Like so many moms, Lauren Bays is battling the baby weight. The Atlanta, GA, mother-of-three gets up at dawn to squeeze in a workout five days a week.
After an hour of exercising, she gets her three girls, who range in age from 20 months to seven years old, ready for their day.
Taking care of her family while working full time, Bays does her best to eat right, too.
"I usually grab some kind of salad," said Bays. "I make some bad choices some days, but for the most part I try to make a good choice."
After giving birth to her girls, each via c-section, she noticed that her body was not bouncing back to its pre-baby days, even though she felt she was doing all the right things.
"I was definitely overweight, definitely not where I wanted to be, and it just seemed like it was harder to get back where I was," Bays said.
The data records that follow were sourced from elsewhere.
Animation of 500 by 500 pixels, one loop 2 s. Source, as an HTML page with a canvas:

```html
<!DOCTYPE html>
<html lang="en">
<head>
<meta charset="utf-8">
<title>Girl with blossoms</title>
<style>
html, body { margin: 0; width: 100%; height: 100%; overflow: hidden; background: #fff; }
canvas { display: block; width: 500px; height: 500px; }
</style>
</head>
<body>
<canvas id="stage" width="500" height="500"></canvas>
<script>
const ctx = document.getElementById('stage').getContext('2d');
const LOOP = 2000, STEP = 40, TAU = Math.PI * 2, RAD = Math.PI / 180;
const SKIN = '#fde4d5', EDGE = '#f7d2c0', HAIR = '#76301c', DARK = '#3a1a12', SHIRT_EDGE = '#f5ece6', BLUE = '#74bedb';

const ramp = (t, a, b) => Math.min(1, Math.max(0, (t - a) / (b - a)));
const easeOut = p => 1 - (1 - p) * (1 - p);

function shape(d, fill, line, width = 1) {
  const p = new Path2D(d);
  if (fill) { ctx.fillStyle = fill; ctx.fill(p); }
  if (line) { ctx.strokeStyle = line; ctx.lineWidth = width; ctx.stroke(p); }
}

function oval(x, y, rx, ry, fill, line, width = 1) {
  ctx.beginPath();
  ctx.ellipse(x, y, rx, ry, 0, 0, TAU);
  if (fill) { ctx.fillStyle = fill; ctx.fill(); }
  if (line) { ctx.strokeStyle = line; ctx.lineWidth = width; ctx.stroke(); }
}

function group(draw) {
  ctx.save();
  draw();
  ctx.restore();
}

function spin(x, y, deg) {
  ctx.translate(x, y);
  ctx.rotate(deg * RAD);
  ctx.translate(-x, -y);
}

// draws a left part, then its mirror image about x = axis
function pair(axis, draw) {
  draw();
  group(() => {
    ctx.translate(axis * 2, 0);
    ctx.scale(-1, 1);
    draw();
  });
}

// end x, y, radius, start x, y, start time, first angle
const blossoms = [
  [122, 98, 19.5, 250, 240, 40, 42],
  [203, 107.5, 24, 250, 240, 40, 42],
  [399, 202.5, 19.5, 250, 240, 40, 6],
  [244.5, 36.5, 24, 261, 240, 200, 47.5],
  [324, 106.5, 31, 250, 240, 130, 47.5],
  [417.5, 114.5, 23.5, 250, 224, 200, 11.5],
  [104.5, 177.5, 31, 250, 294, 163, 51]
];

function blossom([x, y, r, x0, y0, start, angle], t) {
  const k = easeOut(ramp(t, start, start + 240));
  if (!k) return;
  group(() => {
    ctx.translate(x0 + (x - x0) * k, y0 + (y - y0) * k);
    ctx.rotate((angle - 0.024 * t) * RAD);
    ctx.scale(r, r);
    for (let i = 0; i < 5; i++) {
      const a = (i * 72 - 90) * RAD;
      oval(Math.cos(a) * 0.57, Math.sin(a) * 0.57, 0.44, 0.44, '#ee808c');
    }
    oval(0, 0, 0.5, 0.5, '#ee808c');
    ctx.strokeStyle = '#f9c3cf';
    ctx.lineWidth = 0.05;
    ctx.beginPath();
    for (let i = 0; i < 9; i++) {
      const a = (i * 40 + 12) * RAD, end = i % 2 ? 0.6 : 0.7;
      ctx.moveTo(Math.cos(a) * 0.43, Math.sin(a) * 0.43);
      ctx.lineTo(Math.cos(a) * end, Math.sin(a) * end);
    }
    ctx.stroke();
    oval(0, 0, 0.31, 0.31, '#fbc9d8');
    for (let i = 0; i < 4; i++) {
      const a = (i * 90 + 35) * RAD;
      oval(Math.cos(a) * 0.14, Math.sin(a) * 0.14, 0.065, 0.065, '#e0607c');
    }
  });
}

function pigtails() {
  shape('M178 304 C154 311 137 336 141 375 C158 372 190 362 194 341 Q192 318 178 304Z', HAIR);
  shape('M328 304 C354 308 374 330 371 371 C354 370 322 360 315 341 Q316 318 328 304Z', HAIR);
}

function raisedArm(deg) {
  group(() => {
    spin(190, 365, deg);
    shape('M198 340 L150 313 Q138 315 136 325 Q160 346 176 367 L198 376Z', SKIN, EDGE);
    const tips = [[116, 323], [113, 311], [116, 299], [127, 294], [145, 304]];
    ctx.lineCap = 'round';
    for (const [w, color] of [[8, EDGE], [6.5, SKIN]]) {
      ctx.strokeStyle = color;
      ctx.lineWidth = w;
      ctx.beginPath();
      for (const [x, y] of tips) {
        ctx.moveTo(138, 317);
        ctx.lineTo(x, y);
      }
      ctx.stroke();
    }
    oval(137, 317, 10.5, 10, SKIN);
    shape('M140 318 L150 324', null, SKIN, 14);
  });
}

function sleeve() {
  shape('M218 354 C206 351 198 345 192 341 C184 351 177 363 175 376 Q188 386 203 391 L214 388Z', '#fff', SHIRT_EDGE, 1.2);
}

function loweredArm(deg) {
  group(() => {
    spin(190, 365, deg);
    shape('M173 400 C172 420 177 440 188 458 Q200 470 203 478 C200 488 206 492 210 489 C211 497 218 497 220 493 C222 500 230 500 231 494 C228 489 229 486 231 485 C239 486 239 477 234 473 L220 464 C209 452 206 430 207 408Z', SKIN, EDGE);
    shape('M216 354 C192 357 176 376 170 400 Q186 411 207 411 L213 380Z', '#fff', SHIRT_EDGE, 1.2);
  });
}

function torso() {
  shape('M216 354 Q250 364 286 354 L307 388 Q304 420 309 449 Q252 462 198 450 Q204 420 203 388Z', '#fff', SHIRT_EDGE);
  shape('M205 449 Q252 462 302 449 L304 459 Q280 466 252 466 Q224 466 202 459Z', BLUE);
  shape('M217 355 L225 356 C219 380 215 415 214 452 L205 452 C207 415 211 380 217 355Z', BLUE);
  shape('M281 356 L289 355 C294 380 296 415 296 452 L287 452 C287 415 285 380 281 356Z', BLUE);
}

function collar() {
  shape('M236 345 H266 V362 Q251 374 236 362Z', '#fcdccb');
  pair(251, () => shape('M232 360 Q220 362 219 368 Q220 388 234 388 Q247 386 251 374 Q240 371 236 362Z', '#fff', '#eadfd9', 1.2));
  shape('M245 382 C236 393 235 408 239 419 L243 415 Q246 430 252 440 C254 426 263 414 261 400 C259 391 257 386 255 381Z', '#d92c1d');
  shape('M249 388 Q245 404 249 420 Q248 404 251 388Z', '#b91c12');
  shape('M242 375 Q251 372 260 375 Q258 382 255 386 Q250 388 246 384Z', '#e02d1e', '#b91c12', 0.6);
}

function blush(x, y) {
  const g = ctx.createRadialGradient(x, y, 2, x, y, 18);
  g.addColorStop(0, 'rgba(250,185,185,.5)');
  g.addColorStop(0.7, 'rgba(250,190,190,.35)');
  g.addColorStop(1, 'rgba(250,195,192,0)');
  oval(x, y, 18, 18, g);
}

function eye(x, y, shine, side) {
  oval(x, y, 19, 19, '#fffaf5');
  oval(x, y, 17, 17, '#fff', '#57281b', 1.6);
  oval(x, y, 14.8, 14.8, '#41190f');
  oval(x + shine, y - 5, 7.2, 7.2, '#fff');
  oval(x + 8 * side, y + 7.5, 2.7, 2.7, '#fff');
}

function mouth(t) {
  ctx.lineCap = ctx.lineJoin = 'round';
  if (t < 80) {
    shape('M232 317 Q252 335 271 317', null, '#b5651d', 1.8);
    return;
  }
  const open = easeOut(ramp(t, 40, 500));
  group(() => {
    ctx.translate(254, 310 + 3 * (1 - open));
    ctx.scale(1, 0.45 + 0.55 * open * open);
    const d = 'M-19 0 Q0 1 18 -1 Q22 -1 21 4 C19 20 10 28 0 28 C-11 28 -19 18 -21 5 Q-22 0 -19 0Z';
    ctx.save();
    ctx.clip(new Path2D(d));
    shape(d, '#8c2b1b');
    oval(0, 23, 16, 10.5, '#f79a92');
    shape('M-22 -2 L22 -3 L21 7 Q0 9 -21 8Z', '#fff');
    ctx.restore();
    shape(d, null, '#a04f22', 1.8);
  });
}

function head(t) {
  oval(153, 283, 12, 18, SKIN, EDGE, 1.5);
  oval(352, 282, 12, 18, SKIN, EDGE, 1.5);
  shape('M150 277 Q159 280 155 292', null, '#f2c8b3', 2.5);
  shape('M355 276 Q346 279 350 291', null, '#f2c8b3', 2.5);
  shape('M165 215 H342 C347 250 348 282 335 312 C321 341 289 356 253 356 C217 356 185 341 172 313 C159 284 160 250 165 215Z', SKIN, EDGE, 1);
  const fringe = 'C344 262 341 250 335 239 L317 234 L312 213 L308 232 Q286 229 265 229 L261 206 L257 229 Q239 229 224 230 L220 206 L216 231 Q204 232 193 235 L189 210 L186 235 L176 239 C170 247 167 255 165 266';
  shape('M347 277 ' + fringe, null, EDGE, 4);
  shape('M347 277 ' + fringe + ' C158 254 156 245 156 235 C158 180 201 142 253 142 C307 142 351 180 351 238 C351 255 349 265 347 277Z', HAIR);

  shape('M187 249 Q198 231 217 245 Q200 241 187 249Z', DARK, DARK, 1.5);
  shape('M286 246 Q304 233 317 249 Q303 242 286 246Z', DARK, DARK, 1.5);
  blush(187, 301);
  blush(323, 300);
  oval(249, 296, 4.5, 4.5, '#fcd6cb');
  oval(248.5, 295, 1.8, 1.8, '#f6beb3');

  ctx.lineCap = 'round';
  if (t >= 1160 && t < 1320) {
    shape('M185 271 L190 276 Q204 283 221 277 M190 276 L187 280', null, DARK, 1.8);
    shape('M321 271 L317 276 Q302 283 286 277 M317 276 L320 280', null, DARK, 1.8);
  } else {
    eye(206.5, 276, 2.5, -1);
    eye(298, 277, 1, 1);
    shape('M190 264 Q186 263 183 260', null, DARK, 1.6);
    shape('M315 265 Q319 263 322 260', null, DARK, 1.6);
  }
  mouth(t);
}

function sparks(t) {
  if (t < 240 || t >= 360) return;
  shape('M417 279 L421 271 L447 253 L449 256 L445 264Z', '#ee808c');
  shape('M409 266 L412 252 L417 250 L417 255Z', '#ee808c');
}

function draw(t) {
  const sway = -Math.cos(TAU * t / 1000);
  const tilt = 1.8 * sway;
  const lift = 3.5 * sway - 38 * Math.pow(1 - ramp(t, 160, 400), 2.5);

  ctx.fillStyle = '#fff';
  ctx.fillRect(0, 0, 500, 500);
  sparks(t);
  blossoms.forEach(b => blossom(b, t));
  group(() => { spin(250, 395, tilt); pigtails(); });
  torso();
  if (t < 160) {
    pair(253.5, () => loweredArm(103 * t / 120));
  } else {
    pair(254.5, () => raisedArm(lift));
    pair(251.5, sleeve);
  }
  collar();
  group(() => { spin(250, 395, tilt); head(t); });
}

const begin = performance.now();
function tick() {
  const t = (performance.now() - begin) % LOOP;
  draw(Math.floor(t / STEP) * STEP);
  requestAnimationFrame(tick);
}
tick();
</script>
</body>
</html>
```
Workouts and eating well weren't changing her stomach from lumpy to smooth, and after breastfeeding three children, she had sagging breasts.
"You know, everybody's got their own insecurities, but not to the point where you don't want to have your picture taken with your kids because you're just kind of feeling gross or feeling ugly," said Bays.
Sick of feeling bad about herself, Bays decided it was time for a more drastic remedy: She opted for a new trend in plastic surgery known as the "mommy makeover."
"The concept of the mommy makeover is we're fixing from here to here," said Bays' surgeon,Dr. Diane Alexander of Artisan Plastic Surgery in Atlanta, pointing from her breasts to her hips. "We're fixing the breasts, the belly. Occasionally, women want their muffin top fixed. But the core of it is doing the breasts and the belly together. This is an extremely common procedure. I would say it's the No. 1 thing we do."
Women across the country are getting plastic surgery to erase the marks of child-bearing, but it comes at a cost: At least four hours of invasive surgery, a minimum week of post-op bed-rest, and an average $16,000 price tag.
For Bays, her "mommy makeover," and its visible results, pictured here in the before-and-after, is an investment in her happiness.
"I am relatively young -- I am 38; I have a lot of good years left -- so I think it's worth it," Bays said. "I just feel so much better about myself. I guess I didn't realize effort went into wearing tunics all the time or, you know, just trying to camouflage that part that I didn't like. I didn't realize how nice it is to just throw on a t-shirt and not think, 'Oh, is my stomach sticking out?' or, 'My chest doesn't look perky.'"